With my crisis training at Schroder PR, the first thing I thought was – that’s the last thing he should say! Maybe 20 years ago, “no comment” was the advisable go-to response for responding to hard-hitting questions, but not anymore. The world has changed. When the public reads that phrase now, it assumes the party is guilty and being evasive.
I do think it’s smart that the whole Tuiasosopo family is planning to meet to figure out when and how to tell Manti’s “side” of the hoax story. They should get the complete story gathered in an understandable narrative and then decide who is going to be the family spokesperson. Whoever is behind the hoax, “No comment” isn’t going to pass muster with the public and the media – both of which feel duped. Tuiasosopo isn’t well known, or even a little known, and he and his family are already under the media spotlight. It will be very interesting to see how they plan on responding – and hopefully apologizing.
Another recent fiasco in the news is Lance Armstrong speaking about his use of performance-enhancing drugs. He sat down with Oprah (who else) and addressed the doping scandal, years of accusations of cheating and the drugs throughout his career.
Lance apologized on the show – and that’s worth something right? An apology to all those he inspired, competed against and beat probably came to welcome ears. Throughout the first night’s interview, Armstrong appeared “defiant, distant, difficult” and “arrogant, unaware, flippant.” He obviously had a coach – and the plan was to appear open and honest. If you saw the interview, you could tell it was rehearsed, until he apparently went off script on the second night.
On some level, Armstrong seemed to understand that he had to make a perfunctory admission – but that’s all he gave. In my opinion, a person who is genuinely sorry doesn’t say they looked up the definition of the word “cheat” and then declares he doesn’t think he meets that definition.
Another interesting part of the interview was Armstrong referring to himself in third person. He seemed to be trying to distance himself by calling himself “Lance Armstrong,” and trying to separate “that part of my life” from “this part of my life.” Given his celebrity, we all expected him to be media-trained, but I can imagine his PR team wasn’t thrilled with the way he appeared on camera. Even with the best team and the most media training – you can’t prevent someone who has no remorse from giving a fake apology and diminishing his or her brand.
There may not be just one way to publicly apologize, but we definitely have witnessed a lot of examples of what not to do. In giving an apology, choosing the appropriate venue or outlet is important. Armstrong could’ve conducted his first interview since being stripped of his titles with anyone – but he chose Oprah, assumedly because he thought it would be the best chance for an image revival.
CEOs have internal and external audiences – including investors, employees, customers, competitors and media – to worry about. Waffle House CEO Joe Rogers Jr. recently came under public scrutiny when he was accused of sexual harassment.
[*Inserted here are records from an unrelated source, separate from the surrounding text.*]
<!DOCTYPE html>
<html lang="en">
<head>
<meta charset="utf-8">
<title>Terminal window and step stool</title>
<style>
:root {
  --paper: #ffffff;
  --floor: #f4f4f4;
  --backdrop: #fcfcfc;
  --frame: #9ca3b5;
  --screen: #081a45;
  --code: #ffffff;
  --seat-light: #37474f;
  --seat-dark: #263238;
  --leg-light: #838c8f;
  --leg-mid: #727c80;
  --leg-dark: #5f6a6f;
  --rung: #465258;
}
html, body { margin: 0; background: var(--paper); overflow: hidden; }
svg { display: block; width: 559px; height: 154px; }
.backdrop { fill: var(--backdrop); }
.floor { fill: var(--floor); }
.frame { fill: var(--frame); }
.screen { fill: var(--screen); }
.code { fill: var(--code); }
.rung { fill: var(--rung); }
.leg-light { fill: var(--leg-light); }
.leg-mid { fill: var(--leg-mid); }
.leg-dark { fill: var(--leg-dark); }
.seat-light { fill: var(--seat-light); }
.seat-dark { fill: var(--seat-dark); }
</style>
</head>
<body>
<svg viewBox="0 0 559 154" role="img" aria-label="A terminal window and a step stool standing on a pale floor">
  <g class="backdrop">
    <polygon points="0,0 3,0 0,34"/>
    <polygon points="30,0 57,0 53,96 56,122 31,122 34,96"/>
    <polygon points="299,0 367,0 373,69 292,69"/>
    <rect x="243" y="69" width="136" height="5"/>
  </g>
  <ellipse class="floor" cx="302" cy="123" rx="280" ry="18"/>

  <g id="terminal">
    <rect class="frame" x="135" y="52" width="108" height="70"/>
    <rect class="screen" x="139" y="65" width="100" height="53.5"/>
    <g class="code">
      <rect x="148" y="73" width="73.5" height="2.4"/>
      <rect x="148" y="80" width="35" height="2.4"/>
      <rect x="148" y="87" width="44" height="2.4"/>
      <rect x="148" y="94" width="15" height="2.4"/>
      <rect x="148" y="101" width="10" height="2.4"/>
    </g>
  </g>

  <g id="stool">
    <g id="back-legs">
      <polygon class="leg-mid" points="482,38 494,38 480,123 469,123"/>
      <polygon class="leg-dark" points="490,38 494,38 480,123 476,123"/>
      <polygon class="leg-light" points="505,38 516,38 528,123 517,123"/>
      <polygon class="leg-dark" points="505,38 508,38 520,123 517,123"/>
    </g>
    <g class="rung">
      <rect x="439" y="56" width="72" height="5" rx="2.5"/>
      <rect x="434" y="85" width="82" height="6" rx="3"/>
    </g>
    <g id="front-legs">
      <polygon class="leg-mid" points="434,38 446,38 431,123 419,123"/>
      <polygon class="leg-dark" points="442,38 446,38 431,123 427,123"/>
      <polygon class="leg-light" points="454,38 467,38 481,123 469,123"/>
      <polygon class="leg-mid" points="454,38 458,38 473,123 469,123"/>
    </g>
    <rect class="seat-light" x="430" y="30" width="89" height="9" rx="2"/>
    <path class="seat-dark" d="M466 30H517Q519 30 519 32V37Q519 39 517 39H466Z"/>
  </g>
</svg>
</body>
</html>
He managed it remarkably well, telling his employees about the scandal before it broke in the media. In his apologies to the media, he spoke of the pain and embarrassment he’d caused his wife and family – showing sympathy for others, not himself. He accepted wrongdoing, although he denied any sexual misconduct.
Once a press conference, television appearance or other event is scheduled, it’s important to prepare an open and transparent apology. Showing respect for victims and accepting blame should be a perfectly human response, but demonstrating genuine action that corrects any wrongdoing would be divine.